A comparison of what plaintiff might have requested as an "accommodation" versus what he did in fact request further proves the point. It was not as if plaintiff, while a student at the University, requested that the school, for example, allow him to take classes offered later in the day because of his insomnia, or that it give him access to quieter study rooms because of his anxiety. Those requests are "accommodations," the reasonableness of which might be a fact question. By contrast, here, after he was already given a second chance to retake the clinical courses, plaintiff claims that he requested that the University ignore his past poor academic performance and reinstate him as a student, id.at ¶ 39. Such a request, however, is not so much an accommodation of a disability as it is an absolution for problems caused by one.
Reaching that conclusion, I find plaintiff's attempts to side-step this outcome semantically by recasting his claim as one for "prospective" relief unpersuasive.
Similarly, I do not find the cases from outside this jurisdiction that plaintiff cites to in his brief should dictate a different outcome here. Those cases did not decide the central issue presented in this case: can a request for readmission by a student dismissed for poor academic performance constitute a request for a "reasonable accommodation?" See, e.g., Garcia v. State Univ. of N.Y. Health Scis. Ctr. at Brooklyn, No. CV 97-4189 (RR), 2000 WL 1469551, at *8 (E.D.N.Y. Aug. 21, 2000), aff'd sub nom. Garcia v. S.U.N.Y. Health Scis. Ctr. of Brooklyn, 280 F.3d 98 (2d Cir. 2001) (deciding whether the conditions within a school's offer of readmission were "a subterfuge for discrimination"); see Doe v. New York Univ., 666 F.2d 761, 767-68 (2nd Cir. 1981) (deciding at the summary judgment stage whether a former student had been denied readmission "solely" because of her disability). By all indications, Tenth Circuit precedent strongly suggests the answer to that question is "no." See Dewitt, 845 F.3d at 1316; Davila, 113 F. App'x at 854. Accordingly, I find that dismissal of plaintiff's suit under Title II of the ADA is warranted.

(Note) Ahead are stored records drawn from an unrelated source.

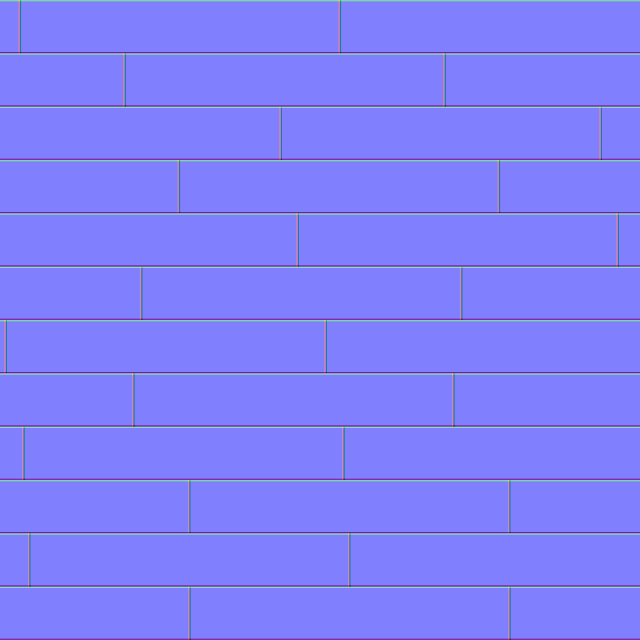
Give the GLSL for this texture map, as a WebGL 1 fragment shader.

```glsl
precision highp float;

uniform vec2 u_resolution;

const float ROWS = 12.0;            // plank rows down the canvas
const float PLANKS = 2.0;           // planks across each row
const float ROW_STAGGER = 0.5;      // shift of alternate rows, in plank lengths
const float STAGGER_JITTER = 0.26;  // random part of the shift
const float GAP_HALF = 0.0005;      // flat floor of the joint, each side
const float BEVEL_WIDTH = 0.0014;   // sloped plank edge
const float FILTER_PIXELS = 1.1;    // width of the smoothing filter
const float HASH_SEED = 3.7;

float hash(float n) {
    return fract(sin(n * 12.9898 + HASH_SEED) * 43758.5453);
}

// Joint position within a row, in plank lengths
float rowShift(float row) {
    float stagger = ROW_STAGGER * (1.0 - mod(row, 2.0));
    return stagger + STAGGER_JITTER * (hash(row) - 0.5);
}

// Signed distance to the nearest joint of a repeat, in canvas units
float jointDistance(float cell, float count) {
    return (fract(cell + 0.5) - 0.5) / count;
}

// Share of the filter footprint covered by a bevel on the positive side
float bevelCoverage(float dist, float footprint) {
    float lower = max(dist - 0.5 * footprint, GAP_HALF);
    float upper = min(dist + 0.5 * footprint, GAP_HALF + BEVEL_WIDTH);
    return max(upper - lower, 0.0) / footprint;
}

void main() {
    vec2 uv = gl_FragCoord.xy / u_resolution;
    vec2 footprint = FILTER_PIXELS / u_resolution;

    // Staggered plank layout
    float rowCell = uv.y * ROWS;
    float plankCell = uv.x * PLANKS - rowShift(floor(rowCell));
    float across = jointDistance(plankCell, PLANKS);
    float down = jointDistance(rowCell, ROWS);

    // Bevels on the four plank edges
    float leftEdge = bevelCoverage(across, footprint.x);
    float rightEdge = bevelCoverage(-across, footprint.x);
    float bottomEdge = bevelCoverage(down, footprint.y);
    float topEdge = bevelCoverage(-down, footprint.y);

    // Blend the flat face with the outward slopes
    vec2 slope = vec2(rightEdge - leftEdge, topEdge - bottomEdge);
    float sloped = min(leftEdge + rightEdge + bottomEdge + topEdge, 1.0);
    vec3 normal = vec3(slope, 1.0 - sloped);

    gl_FragColor = vec4(0.5 + 0.5 * normal, 1.0);
}
```
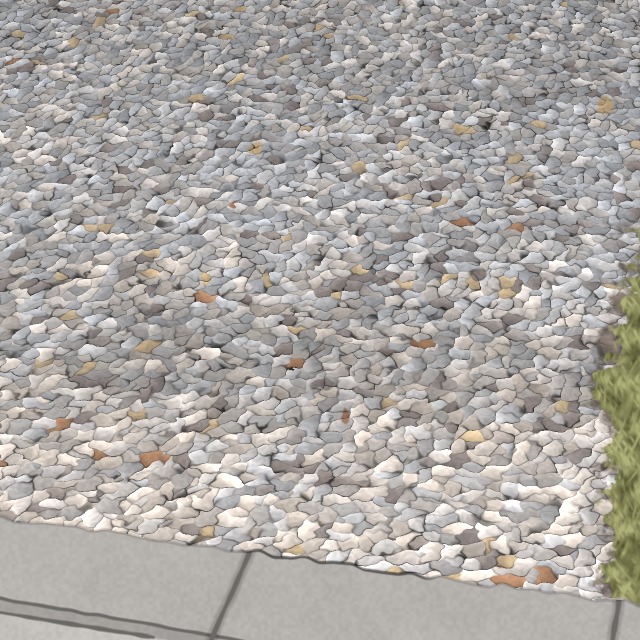
Reproduce this texture procedurally as a WebGL 2 fragment shader.

```glsl
#version 300 es
precision highp float;
// Gravel bed seen at a slant, a stone kerb along the bottom and grass at right.
// Stones are Voronoi cells with a stretched, rotated metric on a receding plane;
// kerb joints are segment distances, grass is noise stretched along its blades.
uniform vec2 u_resolution;
out vec4 fragColor;

const vec3 COOL = vec3(0.69, 0.70, 0.72);
const vec3 WARM = vec3(0.81, 0.765, 0.725);
const vec3 DARK = vec3(0.50, 0.46, 0.45);
const vec3 OCHRE = vec3(0.76, 0.65, 0.48);
const vec3 RUST = vec3(0.60, 0.42, 0.32);
const vec3 KERB = vec3(0.71, 0.695, 0.68);
const vec3 JOINT = vec3(0.42, 0.41, 0.40);
const vec3 SOIL = vec3(0.38, 0.33, 0.30);
const vec3 GRASS_DARK = vec3(0.33, 0.33, 0.19);
const vec3 GRASS_LIGHT = vec3(0.69, 0.70, 0.48);

vec3 hash3(vec2 p) {
  vec3 q = fract(p.xyx * vec3(0.1031, 0.1030, 0.0973));
  q += dot(q, q.yxz + 33.33);
  return fract((q.xxy + q.yzz) * q.zyx);
}

float noise(vec2 p) {
  vec2 i = floor(p), f = fract(p);
  f = f * f * (3.0 - 2.0 * f);
  float low = mix(hash3(i).x, hash3(i + vec2(1, 0)).x, f.x);
  float high = mix(hash3(i + vec2(0, 1)).x, hash3(i + 1.0).x, f.x);
  return mix(low, high, f.y);
}

float fbm(vec2 p) {
  float sum = 0.0, amp = 0.53;
  for (int i = 0; i < 4; i++, amp *= 0.5) {
    sum += amp * noise(p);
    p = p * 2.03 + 17.0;
  }
  return sum;
}

mat2 rotation(float a) { return mat2(cos(a), sin(a), -sin(a), cos(a)); }

float segment(vec2 p, vec2 a, vec2 b) {
  vec2 ab = b - a;
  return length(p - a - ab * clamp(dot(p - a, ab) / dot(ab, ab), 0.0, 1.0));
}

// Soft ellipse mask
float spot(vec2 p, vec2 centre, vec2 radius) {
  return 1.0 - smoothstep(0.75, 1.1, length((p - centre) / radius));
}

vec3 stoneColour(vec3 pick, float warmth) {
  vec3 c = mix(COOL, WARM, clamp(warmth + 0.9 * (pick.x - 0.5), 0.0, 1.0));
  c *= 0.85 + 0.28 * pick.y;
  c = mix(c, DARK, 0.8 * smoothstep(0.90, 0.97, pick.z));
  c = mix(c, OCHRE, 0.7 * step(pick.z, 0.025));
  return mix(c, RUST, 0.7 * step(pick.z, 0.004));
}

vec3 gravel(vec2 uv) {
  // Receding plane: stones shrink towards the top
  float size = 0.030 - 0.0155 * uv.y;
  vec2 p = vec2((uv.x - 0.5) / size, -log(size) * 94.0);
  p += 0.36 * (vec2(noise(p * 2.3), noise(p * 2.3 + 40.0)) - 0.5);
  vec2 cell = floor(p), nearId = cell, local = vec2(0);
  float first = 9.0, second = 9.0;
  for (int k = 0; k < 25; k++) {
    vec2 id = cell + vec2(k % 5 - 2, k / 5 - 2);
    vec3 h = hash3(id);
    vec2 d = rotation(-0.4 + 2.0 * (h.z - 0.5)) * (p - id - h.xy);
    vec2 q = abs(d) * vec2(0.75, 1.25);
    float dist = 0.65 * length(q) + 0.3 * (q.x + q.y) + 0.32 * fract(h.z * 7.3);
    second = min(second, max(first, dist));
    if (dist < first) { first = dist; nearId = id; local = d; }
  }
  // Body colour, with a few larger coloured stones
  vec3 pick = hash3(nearId + 91.7);
  float warmth = mix(0.72, 0.30, smoothstep(0.15, 0.75, uv.y)) + 0.5 * fbm(uv * 5.0) - 0.25;
  vec3 c = stoneColour(pick, warmth);
  vec2 w = uv + 0.008 * (noise(uv * 90.0) - 0.5);
  float ochre = spot(w, vec2(0.40, 0.766), vec2(0.011))
    + spot(w, vec2(0.945, 0.835), vec2(0.014)) + spot(w, vec2(0.32, 0.565), vec2(0.010));
  float dark = spot(w, vec2(0.745, 0.57), vec2(0.016, 0.01))
    + spot(w, vec2(0.825, 0.71), vec2(0.013, 0.01)) + spot(w, vec2(0.505, 0.40), vec2(0.02, 0.009));
  c = mix(c, OCHRE, 0.85 * ochre);
  c = mix(c, DARK, 0.85 * dark);
  c = mix(c, RUST, 0.8 * spot(w, vec2(0.54, 0.35), vec2(0.007, 0.013)));
  // Tilted faces, grain, shadow under each stone and broad light
  c *= 1.0 + 0.22 * clamp(local.y, -0.6, 0.6) + 0.25 * dot(local, pick.xy - 0.5);
  c *= 0.93 + 0.14 * noise(p * 5.0);
  float under = clamp(0.45 - 1.3 * local.y, 0.0, 1.0);
  float shadow = under * (0.15 + 0.65 * noise(p * 1.1 + 5.0));
  c *= 1.0 - shadow * (1.0 - smoothstep(0.0, 0.24, second - first));
  c *= 0.96 + 0.12 * fbm(uv * vec2(5, 9) + 3.0) - 0.06 * spot(uv, vec2(0.5, 0.43), vec2(0.5, 0.1));
  return c * mix(1.07, 0.98, smoothstep(0.15, 0.45, uv.y)) * (1.0 - 0.08 * smoothstep(0.7, 1.0, uv.y));
}

vec3 kerb(vec2 uv) {
  vec3 c = KERB * (0.94 + 0.07 * fbm(uv * 14.0) + 0.06 * noise(uv * 190.0));
  float wobble = 0.003 * (noise(uv * 45.0) - 0.5);
  float front = uv.y - 0.065 + 0.175 * uv.x + wobble;
  c *= mix(0.9, 1.0, smoothstep(-0.002, 0.002, front));
  c *= mix(1.2, 1.0, smoothstep(-0.002, 0.002, uv.y - 0.043 + 0.165 * uv.x));
  float lines = min(abs(front), segment(uv, vec2(0, 0.043), vec2(0.24, 0.004)) + wobble);
  float joint = min(segment(uv, vec2(0.39, 0.137), vec2(0.33, 0)),
                    segment(uv, vec2(0.967, 0.06), vec2(0.957, 0))) + wobble;
  c = mix(JOINT, c, smoothstep(0.001, 0.0045, lines));
  c *= mix(0.86, 1.0, smoothstep(0.006, 0.012, joint));
  return mix(JOINT, c, smoothstep(0.002, 0.006, joint));
}

vec3 grass(vec2 uv) {
  vec2 bent = uv + vec2(0.02 * noise(uv * 22.0), 0);
  float blades = max(noise(rotation(0.35) * bent * vec2(240, 60)),
                     noise(rotation(-0.5) * bent * vec2(260, 70)));
  return mix(GRASS_DARK, GRASS_LIGHT, clamp(0.9 * blades + 1.2 * fbm(uv * 40.0) - 0.58, 0.0, 1.0));
}

vec3 scene(vec2 uv) {
  // Ragged kerb edge with a contact shadow
  float edge = uv.y - 0.191 + 0.136 * uv.x + 0.009 * (noise(vec2(uv.x * 42.0, 3)) - 0.5);
  vec3 c = edge > 0.0 ? gravel(uv) : kerb(uv);
  float shade = 0.15 + 0.35 * spot(uv, vec2(0.53, 0.12), vec2(0.16, 0.1));
  c *= 1.0 - shade * (1.0 - smoothstep(0.001, 0.004, abs(edge)));
  // Grass border with bare soil beside it
  float border = 0.952 + 0.043 * smoothstep(0.40, 0.64, uv.y)
    - 0.022 * spot(uv, vec2(0.95, 0.39), vec2(0.1, 0.035));
  float inside = uv.x - border + 0.07 * (fbm(uv * vec2(60, 70)) - 0.5);
  float span = smoothstep(0.0, 0.006, edge) * (1.0 - smoothstep(0.62, 0.68, uv.y));
  float soil = smoothstep(-0.028, 0.0, inside) * smoothstep(0.35, 0.6, fbm(uv * 45.0 + 8.0));
  vec2 w = uv + 0.02 * (fbm(uv * 50.0) - 0.5);
  soil = max(soil, spot(w, vec2(0.955, 0.465), vec2(0.022, 0.03)));
  soil = max(soil, spot(w, vec2(0.973, 0.525), vec2(0.014, 0.024)));
  c = mix(c, SOIL * (0.6 + 0.8 * noise(uv * 110.0)), 0.75 * soil * span);
  return mix(c, grass(uv), smoothstep(-0.004, 0.006, inside) * span);
}

void main() {
  // Four samples per pixel smooth the outlines
  vec3 sum = vec3(0);
  for (int k = 0; k < 4; k++) {
    vec2 offset = 0.5 * vec2(k & 1, k >> 1) - 0.25;
    sum += scene((gl_FragCoord.xy + offset) / u_resolution);
  }
  fragColor = vec4(sum / 4.0, 1);
}
```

For the reasons above, the Court GRANTS defendants' motion to dismiss [ECF No. 18] and dismisses plaintiff's suit with prejudice. As the prevailing party, defendants are awarded their reasonable costs pursuant to Fed. R. Civ. P. 54(d)(1) and D.C.COLO.LCivR 54.1.